Being the only one in any situation can be a lonely journey. It’s also one that’s become a perpetual way of being for many Black Canadians who work in the science, technology, engineering and math (STEM) field.

“I’ve just gotten so used to being the only Black one in the room,” says Jason Matthews (business tech management ’11).

Matthews is the Toronto chapter leader of Black Boys Code, a not-for-profit organization dedicated to introducing young Black boys to computer science through mentorship and training, and to reversing the dominant whiteness of the Canadian tech landscape. A room that, Matthews says, they’re trying to fill.

On Saturday, March 2, Ryerson University’s Spanning the Gaps outreach initiative partnered with Black Boys Code to host a one-day hackathon, during which a cohort of 16 or so children, ages 8 to 13, collaborated on an intensive technology workshop.

“Spanning the Gaps is thrilled to partner with Black Boys Code on this important event.
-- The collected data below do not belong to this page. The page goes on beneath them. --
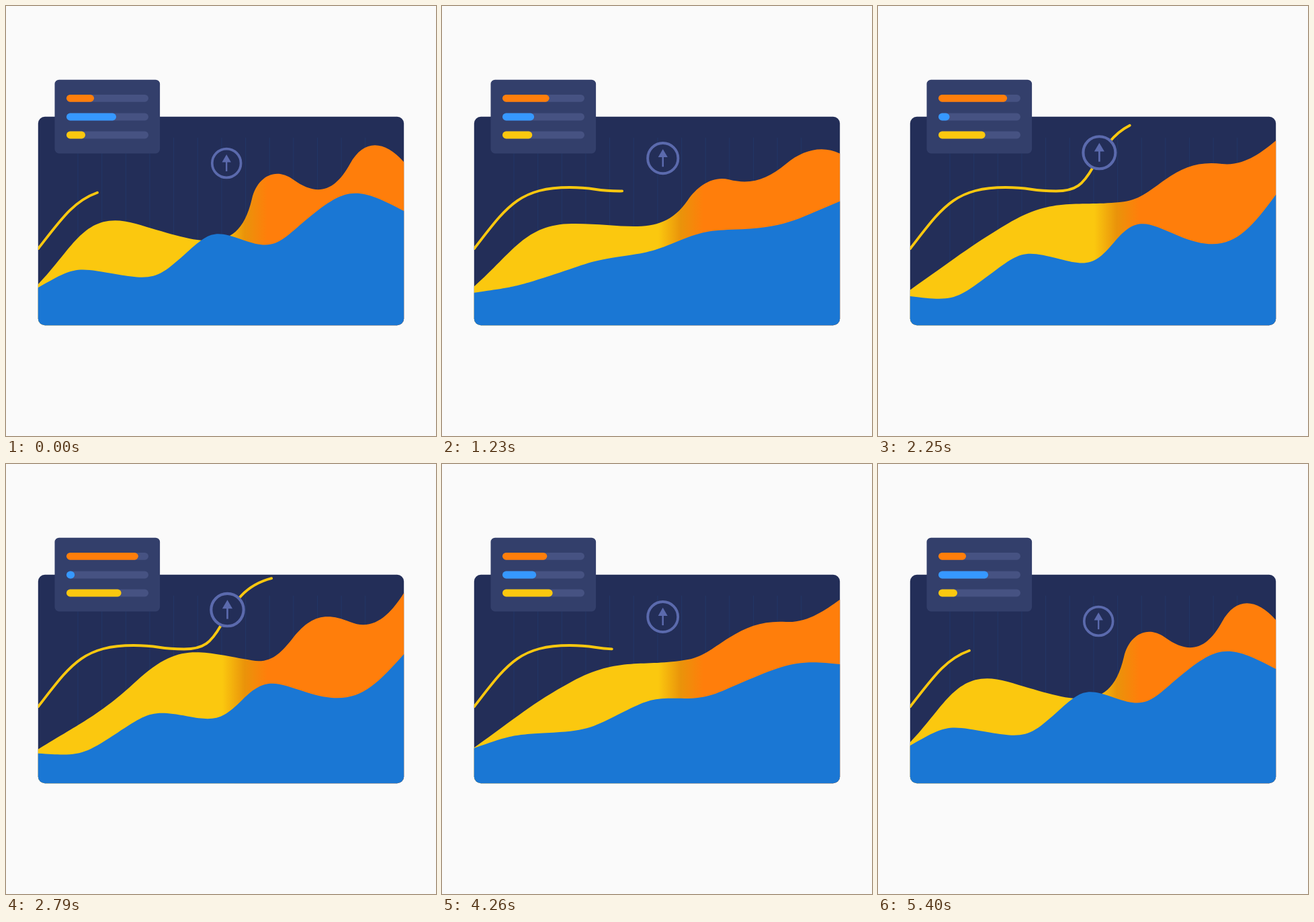
An HTML page with a canvas for the animation above (5430 ms loop, 640 by 640 pixels).

```html
<!DOCTYPE html>
<html lang="en">
<head>
<meta charset="utf-8">
<title>Area chart</title>
<style>
html, body { margin: 0; width: 100%; height: 100%; overflow: hidden; background: #fafafa; }
canvas { display: block; width: 640px; height: 640px; }
</style>
</head>
<body>
<canvas id="stage"></canvas>
<script>
const LOOP = 5430, CYCLE = 5400, STEP = 30;
const YELLOW = '#fbc80f', ORANGE = '#ff7e0b', BLUE = '#1a77d4';
const PAGE = '#fafafa', PANEL = '#232e58', RING = '#5b6aad';
const L = 47.8, R = 592.2, TOP = 164.8, BOTTOM = 475.3;
const REACH = .54; // handle length as a share of the gap between knots

const canvas = document.getElementById('stage');
const ctx = canvas.getContext('2d');
const ratio = window.devicePixelRatio || 1;
canvas.width = canvas.height = 640 * ratio;

// Each knot: x, y at rest, y at peak, handle angle at rest, handle angle at peak
const front = [
  [48, 419, 432, -30, 7],
  [166, 399.5, 400, 10, -37],
  [270, 366, 376.5, -42, 15],
  [352, 348, 351, 20, -50],
  [447, 318, 342, -40, 23],
  [592, 305, 281, 28, -54]
];
const back = [
  [48, 414, 426, -46, -30],
  [193, 324, 324, 16, -49],
  [366, 287, 293, -77, 17],
  [427, 258, 259, 36, -59],
  [512, 235, 235, -61, 30],
  [592, 232, 187, 48, -65]
];
const trend = [
  [48, 361, 361, -52, -52],
  [190, 270, 270, 0, 0],
  [265, 275.5, 275.5, 0, 0],
  [320, 240, 240, -60, -60],
  [396, 170, 170, -14, -14]
];

const mix = (a, b, p) => a + (b - a) * p;

// Smooth rise to the peak time, then smooth return
function swing(t, peak) {
  const u = t < peak ? t / peak : (CYCLE - t) / (CYCLE - peak);
  return u * u * (3 - 2 * u);
}

// Smooth chain through the knots; the handle ends blend in a straight line
function curve(knots, p) {
  const pose = knots.map(([x, y0, y1, a0, a1]) => {
    const r0 = a0 * Math.PI / 180, r1 = a1 * Math.PI / 180;
    return {
      x, y: mix(y0, y1, p),
      hx: REACH * mix(Math.cos(r0), Math.cos(r1), p),
      hy: REACH * mix(Math.sin(r0), Math.sin(r1), p)
    };
  });
  let d = `M${pose[0].x} ${pose[0].y}`;
  for (let i = 1; i < pose.length; i++) {
    const a = pose[i - 1], b = pose[i], gap = b.x - a.x;
    d += `C${a.x + a.hx * gap} ${a.y + a.hy * gap} ${b.x - b.hx * gap} ${b.y - b.hy * gap} ${b.x} ${b.y}`;
  }
  return d;
}

const trendShape = curve(trend, 0);
const trendPath = new Path2D(trendShape);
const ruler = document.createElementNS('http://www.w3.org/2000/svg', 'path');
ruler.setAttribute('d', trendShape);
const trendLength = ruler.getTotalLength();

const blend = ctx.createLinearGradient(322, 0, 389, 0);
blend.addColorStop(0, YELLOW);
blend.addColorStop(.5, '#ea930a');
blend.addColorStop(1, ORANGE);

function box(x, y, w, h, r, fill) {
  ctx.beginPath();
  ctx.roundRect(x, y, w, h, r);
  ctx.fillStyle = fill;
  ctx.fill();
}

function drawWave(knots, p, fill) {
  ctx.fillStyle = fill;
  ctx.fill(new Path2D(curve(knots, p) + 'H600V480H40V430Z'));
}

function drawTrend(p) {
  ctx.strokeStyle = YELLOW;
  ctx.lineWidth = 3.8;
  ctx.lineCap = 'round';
  ctx.setLineDash([trendLength * mix(.286, 1, p), 2 * trendLength]);
  ctx.stroke(trendPath);
  ctx.setLineDash([]);
}

function drawBadge(p) {
  ctx.save();
  ctx.translate(mix(328.2, 329.5, p), mix(234, 217, p));
  const s = mix(1, 1.13, p);
  ctx.scale(s, s);
  ctx.beginPath();
  ctx.arc(0, 0, 21.4, 0, 2 * Math.PI);
  ctx.fillStyle = PANEL;
  ctx.fill();
  ctx.strokeStyle = RING;
  ctx.lineWidth = 3.7;
  ctx.stroke();
  ctx.beginPath();
  ctx.moveTo(0, -13);
  ctx.lineTo(6.7, -1.5);
  ctx.lineTo(-6.7, -1.5);
  ctx.fillStyle = RING;
  ctx.fill();
  ctx.fillRect(-1.2, -2, 2.4, 14);
  ctx.restore();
}

function drawBar(y, end, fill) {
  box(90, y, 122, 10.8, 5.4, '#465282');
  box(90, y, end - 90, 10.8, 5.4, fill);
}

function draw(t) {
  const p = swing(t, 2700);
  ctx.setTransform(ratio, 0, 0, ratio, 0, 0);
  ctx.fillStyle = PAGE;
  ctx.fillRect(0, 0, 640, 640);

  ctx.save();
  ctx.beginPath();
  ctx.roundRect(L, TOP, R - L, BOTTOM - TOP, 10);
  ctx.clip();
  ctx.fillStyle = PANEL;
  ctx.fillRect(40, 160, 560, 320);
  ctx.fillStyle = '#233665';
  for (let i = 0; i < 13; i++) ctx.fillRect(106.4 + 35.65 * i, 196, 1.2, 270);
  drawWave(back, swing(t, 3540), blend);
  drawWave(front, swing(t, 2190), BLUE);
  drawTrend(p);
  ctx.restore();

  drawBadge(p);
  box(72.5, 109.7, 156.6, 109.7, 6.5, '#333f6b');
  drawBar(131.9, mix(131, 197, p), ORANGE);
  drawBar(159.6, mix(164, 102, p), '#3698ff');
  drawBar(186.6, mix(118, 181, swing(t, 3690)), YELLOW);
}

const start = performance.now();
function tick(now) {
  const t = Math.max(0, now - start) % LOOP;
  draw(Math.floor(t / STEP) * STEP);
  requestAnimationFrame(tick);
}
draw(0);
requestAnimationFrame(tick);
</script>
</body>
</html>
```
Through promoting awareness of the importance of education, the program seeks to empower members of underrepresented communities to reach their long-term learning goals,” said Marie Bountrogianni, dean of The Chang School. “We hope this event inspires more Black youth to pursue a career in the STEM field.”

In groups of three or four, the students were tasked with programming small, orb-shaped robots to roll through obstacle courses, accumulating as many points as they could along the way. (The inevitable chorus of “WAKANDA FOREVER!” from the popular movie, Black Panther, occasionally slipped out from one eager teammate and another, and was usually answered with other kids crossing their arms against their chests like coding superheroes).